_SUPPLIED RECORDS_
————
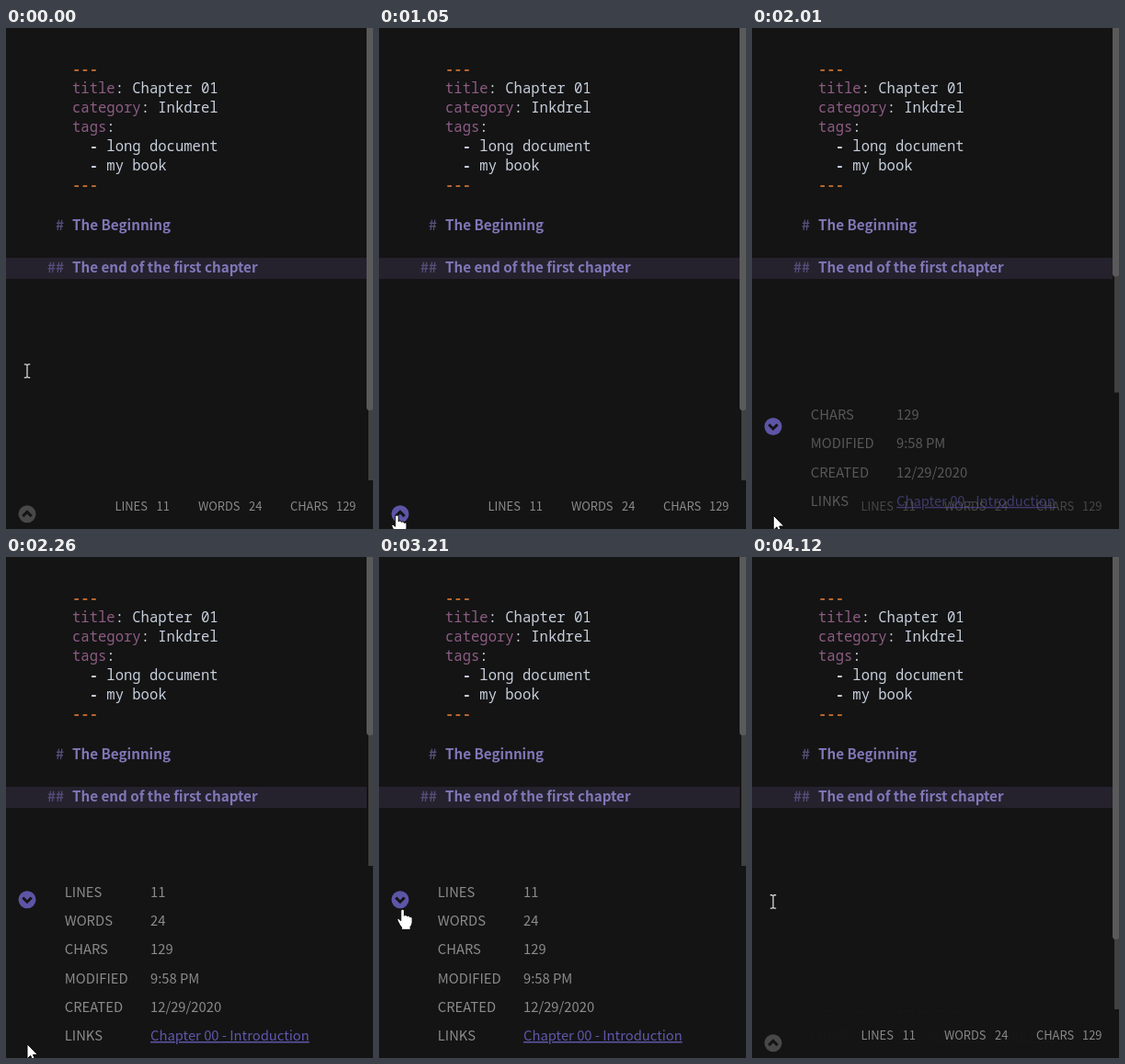
An HTML page for the animation above (4170 ms loop, 399 by 545 pixels).

```html
<!DOCTYPE html>
<html lang="en">
<head>
<meta charset="utf-8">
<title>Document details panel</title>
<style>
  html, body { margin: 0; width: 100%; height: 100%; overflow: hidden; background: #141414; }
  svg { display: block; width: 100vw; height: 100vh; }
  text { white-space: pre; }
  .mono { font: 500 15.55px "Noto Sans Mono", "DejaVu Sans Mono", monospace; fill: #c6cfdc; }
  .sans { font: 14.78px "Noto Sans CJK JP", "Noto Sans CJK SC", "Noto Sans CJK", "Noto Sans", sans-serif; fill: #8b8b8b; }
  .small { font-size: 12.9px; }
  .heading { font-size: 15.2px; font-weight: 700; fill: #8177b8; }
  .mark { fill: #544c76; text-anchor: end; }
  .rule { fill: #b5662f; }
  .dash { font-weight: 700; }
  .key { fill: #8d5c84; }
  .link { fill: #5f57ab; text-decoration: underline; }
</style>
</head>
<body>
<svg viewBox="0 0 399 545" preserveAspectRatio="xMinYMin meet">
  <defs><clipPath id="panelClip"><rect id="clipRect" width="399" height="300"/></clipPath></defs>
  <rect width="399" height="545" fill="#141414"/>
  <rect y="250" width="392" height="23" fill="#25222e"/>
  <g id="editor"></g>
  <rect id="track" x="394" width="5" fill="#414141"/>
  <rect id="thumb" x="392" y="-8" width="7.5" rx="3.5" fill="#5a5a5a"/>
  <rect id="panel" width="399" height="300" fill="#141414"/>
  <g clip-path="url(#panelClip)">
    <g id="status"></g>
    <g id="details"></g>
  </g>
  <g id="button">
    <circle id="disc" r="9.5"/>
    <path id="chevron" d="M-4.7 2.3 0 -2.4 4.7 2.3" fill="none" stroke="#141414" stroke-width="3"/>
  </g>
  <g id="pointer" stroke-linejoin="round">
    <path id="beam" fill="none" stroke="#d8d8d8" stroke-width="1.3"
      d="M-3.2 -7.2H-1.2L0 -6.3 1.2 -7.2H3.2M0 -6.5V6.5M-3.2 7.2H-1.2L0 6.3 1.2 7.2H3.2"/>
    <path id="arrow" fill="#fff" stroke="#000" stroke-width=".9"
      d="M0 0V16L3.7 12.6 6.2 18 8.8 16.9 6.4 11.7H11.5Z"/>
    <path id="hand" fill="#fff" stroke="#000" stroke-width=".9"
      d="M-1.8 1.5Q-1.8 0 0 0T1.8 1.5V7Q2 5.8 3.4 6T5 7.6Q5.3 6.6 6.6 6.9T8 8.5Q8.4 7.8 9.4 8.1T10.5 9.8V14
         Q10.5 17 8.5 19V22H-1V19.5Q-3 17.5 -4.8 13.5 -6.4 10.8 -5 10.2 -3.6 9.8 -1.8 12.4Z"/>
  </g>
</svg>
<script>
const LOOP = 4170, OPEN_AT = 1780, CLOSE_AT = 3690;
const TOP_CLOSED = 492, TOP_OPEN = 336, CONTENT_HEIGHT = 582;
const BUTTON_X = 23, BUTTON_OFFSET = 36.8;

// Pointer hotspot: time, x, y
const POINTER = [
  [0, 23, 373], [200, 23, 394], [400, 23, 394], [800, 23, 527], [900, 22, 518],
  [1050, 19.5, 530], [1150, 15, 530], [1350, 24, 531], [2260, 23, 530], [2310, 24, 522],
  [2710, 36, 415], [2860, 32, 398], [3410, 22, 375], [4120, 23, 375], [LOOP, 23, 373]
];

const $ = id => document.getElementById(id);
const set = (id, attrs) => {
  for (const name in attrs) $(id).setAttribute(name, attrs[name]);
};
const mix = (a, b, p) => a + (b - a) * p;
const progress = (t, start, length) => Math.min(1, Math.max(0, (t - start) / length));
const smooth = p => p * p * (3 - 2 * p);

function addText(parent, x, y, style, content) {
  const node = document.createElementNS("http://www.w3.org/2000/svg", "text");
  node.setAttribute("x", x);
  node.setAttribute("y", y);
  node.setAttribute("class", style);
  node.textContent = content;
  $(parent).append(node);
  return node;
}

// A line that starts with a differently styled part
function addLine(y, style, lead, rest) {
  const line = addText("editor", 72, y, "mono", "");
  const span = document.createElementNS(line.namespaceURI, "tspan");
  span.setAttribute("class", style);
  span.textContent = lead;
  line.append(span, rest);
}

function build() {
  addText("editor", 72, 49.5, "mono rule dash", "---");
  addLine(71, "key", "title", ": Chapter 01");
  addLine(92, "key", "category", ": Inkdrel");
  addLine(113, "key", "tags", ":");
  addLine(134, "dash", "  -", " long document");
  addLine(155, "dash", "  -", " my book");
  addText("editor", 72, 175.5, "mono rule dash", "---");

  [["#", "The Beginning", 220], ["##", "The end of the first chapter", 266]].forEach(([mark, title, y]) => {
    addText("editor", 63, y, "sans heading mark", mark);
    addText("editor", 72, y, "sans heading", title);
  });

  [["LINES", 118.5, "11", 163.5], ["WORDS", 209, "24", 264], ["CHARS", 309, "129", 359]].forEach(([label, x, value, valueX]) => {
    addText("status", x, 525, "sans small", label);
    addText("status", valueX, 525, "sans small", value);
  });

  [["LINES", "11"], ["WORDS", "24"], ["CHARS", "129"], ["MODIFIED", "9:58 PM"],
   ["CREATED", "12/29/2020"], ["LINKS", "Chapter 00 - Introduction"]].forEach(([label, value], i) => {
    const y = 370 + 31.2 * i;
    addText("details", 63.8, y, "sans", label);
    addText("details", 157, y, label === "LINKS" ? "sans link" : "sans", value);
  });
}

function pointerAt(t) {
  const i = POINTER.findIndex(key => key[0] > t);
  const [t0, x0, y0] = POINTER[i - 1], [t1, x1, y1] = POINTER[i];
  const p = (t - t0) / (t1 - t0);
  return [mix(x0, x1, p), mix(y0, y1, p)];
}

function draw(t) {
  const isOpen = t >= OPEN_AT && t < CLOSE_AT;
  const growth = smooth(progress(t, OPEN_AT + 30, 350)) - smooth(progress(t, CLOSE_AT + 30, 350));
  const top = mix(TOP_CLOSED, TOP_OPEN, growth);
  set("panel", { y: top });
  set("clipRect", { y: top });
  set("track", { height: top });
  set("thumb", { height: top * top / CONTENT_HEIGHT + 8 });

  // The closing cross-fade runs slightly past the loop point.
  const fadeTime = t < OPEN_AT ? t + LOOP : t;
  const shown = fadeTime < CLOSE_AT
    ? progress(t, OPEN_AT, 400)
    : (1 - progress(fadeTime, CLOSE_AT, 600)) ** 3;
  const slide = isOpen ? -16 * (1 - smooth(progress(t, OPEN_AT, 400))) : 0;
  set("details", { opacity: shown, transform: `translate(0 ${slide})` });
  set("status", { opacity: 1 - shown });

  const [x, y] = pointerAt(t);
  const buttonY = top + BUTTON_OFFSET;
  const hover = Math.hypot(x - BUTTON_X, y - buttonY) < 12;
  set("button", { transform: `translate(${BUTTON_X} ${buttonY})` });
  set("disc", { fill: isOpen || hover ? "#5d55a6" : "#484848" });
  set("chevron", { transform: isOpen ? "scale(1 -1)" : "" });

  const shape = hover ? "hand" : y < top ? "beam" : "arrow";
  for (const id of ["beam", "arrow", "hand"]) set(id, { visibility: id === shape ? "visible" : "hidden" });
  set("pointer", { transform: `translate(${x} ${y})` });
}

build();
const start = performance.now();
function tick() {
  draw((performance.now() - start) % LOOP);
  requestAnimationFrame(tick);
}
tick();
</script>
</body>
</html>
```
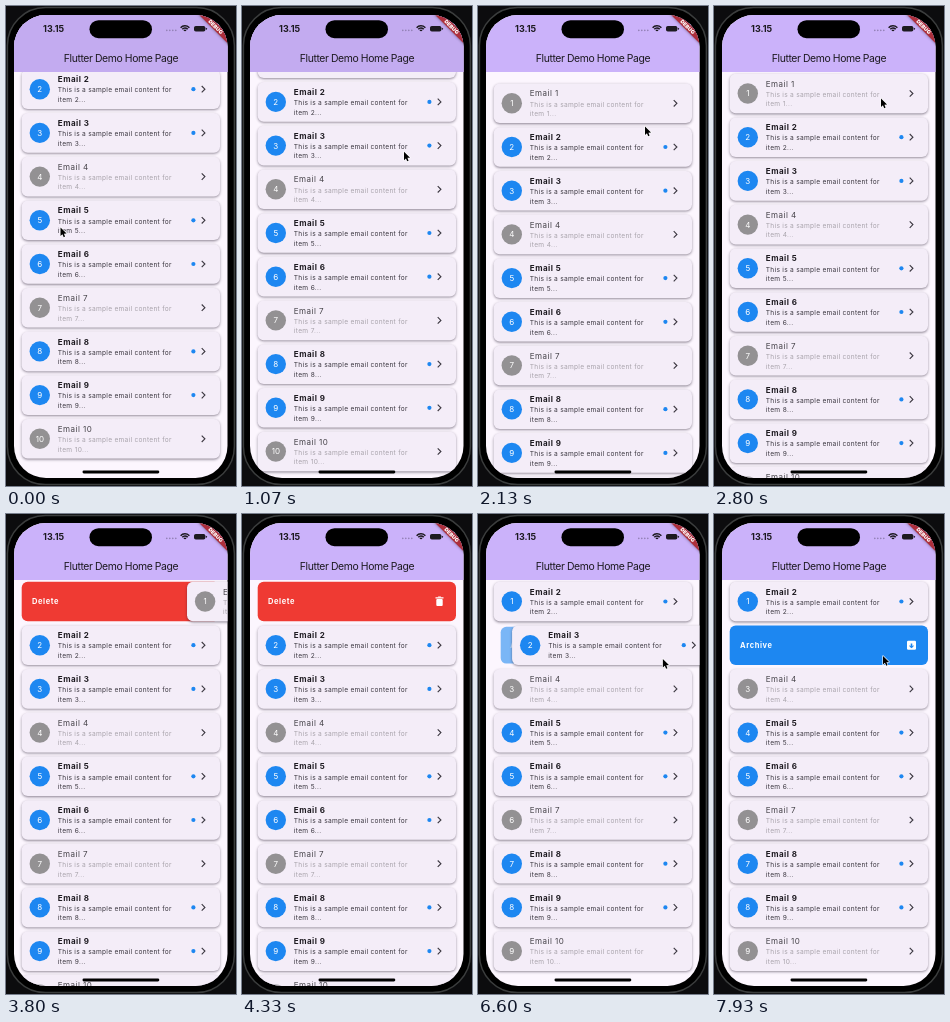
An HTML page with a canvas that plays this animation: 230x480 px, repeating every 8000 ms.

```html
<!DOCTYPE html>
<html lang="en">
<head>
<meta charset="utf-8">
<title>Swipe list demo</title>
<style>
  html, body { margin: 0; width: 100%; height: 100%; overflow: hidden; background: #000; }
  canvas { display: block; width: 230px; height: 480px; }
</style>
</head>
<body>
<canvas id="stage"></canvas>
<script>
const W = 230, H = 480, LOOP = 8000;
const SCREEN = { x: 8, y: 9, w: 213.5, h: 463, r: 32 };
const CARD = { x: 15.7, w: 198.3, h: 39.6, r: 6 };
const FIRST = 87.5, PITCH = 43.7, BAR_BOTTOM = 66;
const BLUE = '#1d87f1', GREY = '#939193', RED = '#ef3a33', INK = '#1d1a20';

const canvas = document.getElementById('stage');
const ctx = canvas.getContext('2d');
const dpr = Math.max(1, window.devicePixelRatio || 1);
canvas.width = W * dpr;
canvas.height = H * dpr;

const clamp = (v, a = 0, b = 1) => Math.min(b, Math.max(a, v));
const ease = p => p * p * (3 - 2 * p);
// Eased change by `amount` between two times; motions are sums of these.
const glide = (t, from, to, amount) => amount * ease(clamp((t - from) / (to - from)));

// A slow drag, then a quick fling off the screen.
const swipe = (t, from, to, release) =>
  glide(t, from, to, 50) + glide(t, release, release + 205, 164);
const deleteX = t => swipe(t, 3150, 3650, 3670);
const archiveX = t => swipe(t, 6330, 6990, 7200);

const pull = t => glide(t, 850, 1650, 68);
const scroll = t => pull(t) - 48 - glide(t, 1650, 2600, 20);

function cursorAt(t) {
  const x = 54.5 + glide(t, 270, 850, 107.5) + glide(t, 1650, 2130, 5)
    + Math.min(deleteX(t), 80) + glide(t, 4300, 5100, -95)
    + glide(t, 5530, 6330, 14.5) + Math.min(archiveX(t), 70) + glide(t, 7450, 7930, -67.5);
  const y = 221.5 + glide(t, 270, 850, -88.5) + pull(t)
    + glide(t, 1650, 2130, -80.5) + glide(t, 2130, 2700, -28)
    + glide(t, 4300, 5100, 56.5) + glide(t, 5530, 7500, -7);
  return [x, y];
}

function round(x, y, w, h, r, fill) {
  ctx.beginPath();
  ctx.roundRect(x, y, w, h, Math.max(0, Math.min(r, h / 2)));
  if (fill) { ctx.fillStyle = fill; ctx.fill(); }
}

function disc(x, y, r, fill) {
  ctx.beginPath();
  ctx.arc(x, y, r, 0, Math.PI * 2);
  ctx.fillStyle = fill;
  ctx.fill();
}

function line(points, color, width) {
  ctx.beginPath();
  points.forEach(([x, y]) => ctx.lineTo(x, y));
  ctx.strokeStyle = color;
  ctx.lineWidth = width;
  ctx.stroke();
}

function text(str, x, y, size, color, { weight = 400, gap = 0, align = 'left' } = {}) {
  ctx.font = `${weight} ${size}px Inter, sans-serif`;
  ctx.letterSpacing = gap + 'px';
  ctx.textAlign = align;
  ctx.fillStyle = color;
  ctx.fillText(str, x, y);
}

function shadow(color, blur, dy = 0) {
  ctx.shadowColor = color;
  ctx.shadowBlur = blur * dpr;
  ctx.shadowOffsetY = dy * dpr;
}

function drawCard(id, number, cy, dx) {
  const unread = id % 3 !== 1;
  const sub = unread ? '#39353e' : '#a8a3ab';
  ctx.save();
  ctx.translate(dx, cy);
  shadow('rgba(35,25,45,.48)', 2.6, 1.1);
  round(CARD.x, -CARD.h / 2, CARD.w, CARD.h, CARD.r, '#f4edf8');
  shadow('transparent', 0);
  disc(33.8, 0, 10.2, unread ? BLUE : GREY);
  text(String(number), 33.8, 2.9, 8, '#fff', { align: 'center' });
  text('Email ' + id, 51.8, -6.9, 8, unread ? INK : '#454248',
    { weight: unread ? 700 : 400, gap: 0.48 });
  text('This is a sample email content for', 51.8, 3.2, 6.6, sub, { gap: 0.28 });
  text('item ' + id + '...', 51.8, 12.8, 6.6, sub, { gap: 0.34 });
  if (unread) disc(187.4, 0, 2.1, BLUE);
  line([[195.7, -3.2], [198.9, 0], [195.7, 3.2]], '#3d3942', 1.15);
  ctx.restore();
}

function archiveIcon(x, y) {
  round(x - 4.5, y - 4.5, 9, 9, 1.2, '#fff');
  line([[x, y - 1.8], [x, y + 2.2]], BLUE, 1.6);
  line([[x - 2, y + 0.4], [x, y + 2.2], [x + 2, y + 0.4]], BLUE, 1.1);
}

function trashIcon(x, y) {
  round(x - 3.2, y - 2.4, 6.4, 7, 1, '#fff');
  round(x - 4, y - 4.3, 8, 1.2, 0, '#fff');
  round(x - 1.4, y - 5, 2.8, 1, 0, '#fff');
}

// Coloured panel that grows in behind a dragged card.
function drawAction(label, cy, dx, open, color, icon) {
  const p = clamp(dx / 62), s = 0.9 + 0.1 * p, h = CARD.h * open;
  if (h < 0.3) return;
  ctx.save();
  ctx.globalAlpha = 0.4 + 0.6 * p;
  ctx.translate(115, cy - CARD.h / 2 + h / 2);
  ctx.scale(s, s);
  ctx.translate(-115, 0);
  round(CARD.x, -h / 2, CARD.w, h, CARD.r, color);
  ctx.clip();
  text(label, 26, 2.8, 7.5, '#fff', { weight: 700, gap: 0.6 });
  icon(197.5, 0);
  ctx.restore();
}

function drawList(t) {
  const gone = glide(t, 4700, 5100, 1), removed = gone === 1;
  ctx.save();
  ctx.beginPath();
  ctx.rect(0, BAR_BOTTOM, W, H);
  ctx.clip();
  for (let id = removed ? 2 : 1; id <= 10; id++) {
    const cy = FIRST + scroll(t) + (id - 1 - (id > 1 ? gone : 0)) * PITCH;
    const dx = id === 1 ? deleteX(t) : id === 3 ? archiveX(t) : 0;
    if (dx > 0.1) {
      if (id === 1) drawAction('Delete', cy, dx, 1 - gone, RED, trashIcon);
      else drawAction('Archive', cy, dx, 1, BLUE, archiveIcon);
    }
    if (dx < 210) drawCard(id, removed ? id - 1 : id, cy, dx);
  }
  ctx.restore();
}

function drawStatus() {
  text('13.15', 37, 26.2, 9, INK, { weight: 700 });
  round(83.5, 14.2, 62.5, 18, 9, '#000');
  for (let i = 0; i < 4; i++) disc(160.8 + i * 3, 24.4, 0.8, '#9180b4');
  for (let r = 1.4; r < 7; r += 2.3) {
    ctx.beginPath();
    ctx.arc(179, 25.8, r, -Math.PI * 0.76, -Math.PI * 0.24);
    ctx.strokeStyle = INK;
    ctx.lineWidth = 1.5;
    ctx.stroke();
  }
  round(188, 20, 11.4, 5.6, 1.8, INK);
  round(200, 21.8, 0.8, 2, 0.4, INK);
}

function drawBanner() {
  ctx.save();
  ctx.translate(SCREEN.x + SCREEN.w, SCREEN.y);
  ctx.rotate(Math.PI / 4);
  shadow('rgba(0,0,0,.45)', 3);
  ctx.fillStyle = '#ad2f3c';
  ctx.fillRect(-24, 13.4, 48, 6.6);
  shadow('transparent', 0);
  text('DEBUG', 0, 18.6, 5.2, '#fff', { weight: 900, align: 'center' });
  ctx.restore();
}

function drawCursor(x, y) {
  ctx.save();
  ctx.translate(x, y);
  ctx.scale(0.92, 0.92);
  ctx.beginPath();
  [[0, 0], [0, 9.2], [2.1, 7.3], [3.5, 10.5], [5, 9.9], [3.7, 6.7], [6.6, 6.5]]
    .forEach(([a, b]) => ctx.lineTo(a, b));
  ctx.closePath();
  ctx.lineJoin = 'round';
  ctx.strokeStyle = '#fff';
  ctx.lineWidth = 1.3;
  ctx.stroke();
  ctx.fillStyle = '#000';
  ctx.fill();
  ctx.restore();
}

function drawBody() {
  ctx.fillStyle = '#0c0c0e';
  ctx.fillRect(0, 0, W, H);
  round(1.4, 1.6, 227, 477, 38, '#000');
  ctx.strokeStyle = '#3b3d3d';
  ctx.lineWidth = 1.5;
  ctx.stroke();
}

function draw(t) {
  ctx.setTransform(dpr, 0, 0, dpr, 0, 0);
  drawBody();
  ctx.save();
  round(SCREEN.x, SCREEN.y, SCREEN.w, SCREEN.h, SCREEN.r, '#fcf6fe');
  ctx.clip();
  drawList(t);
  ctx.fillStyle = '#cbb2fa';
  ctx.fillRect(0, 0, W, BAR_BOTTOM);
  // The bar darkens while content sits beneath it.
  ctx.globalAlpha = clamp(-scroll(t) / 3);
  ctx.fillStyle = '#c3abf0';
  ctx.fillRect(0, 0, W, BAR_BOTTOM);
  ctx.globalAlpha = 1;
  text('Flutter Demo Home Page', 115, 55.6, 10.4, INK, { gap: -0.4, align: 'center' });
  drawStatus();
  drawBanner();
  round(76.5, 464.6, 76.8, 2.8, 1.4, '#000');
  ctx.restore();
  drawCursor(...cursorAt(t));
}

const start = performance.now();
function tick() {
  draw((performance.now() - start) % LOOP);
  requestAnimationFrame(tick);
}
tick();
</script>
</body>
</html>
```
————
_WHAT THE TASK ASKS_
Copy all lines of the records that have the string "isOpen" in them.

_EXERCISE RESULT_
  const isOpen = t >= OPEN_AT && t < CLOSE_AT;
  const slide = isOpen ? -16 * (1 - smooth(progress(t, OPEN_AT, 400))) : 0;
  set("disc", { fill: isOpen || hover ? "#5d55a6" : "#484848" });
  set("chevron", { transform: isOpen ? "scale(1 -1)" : "" });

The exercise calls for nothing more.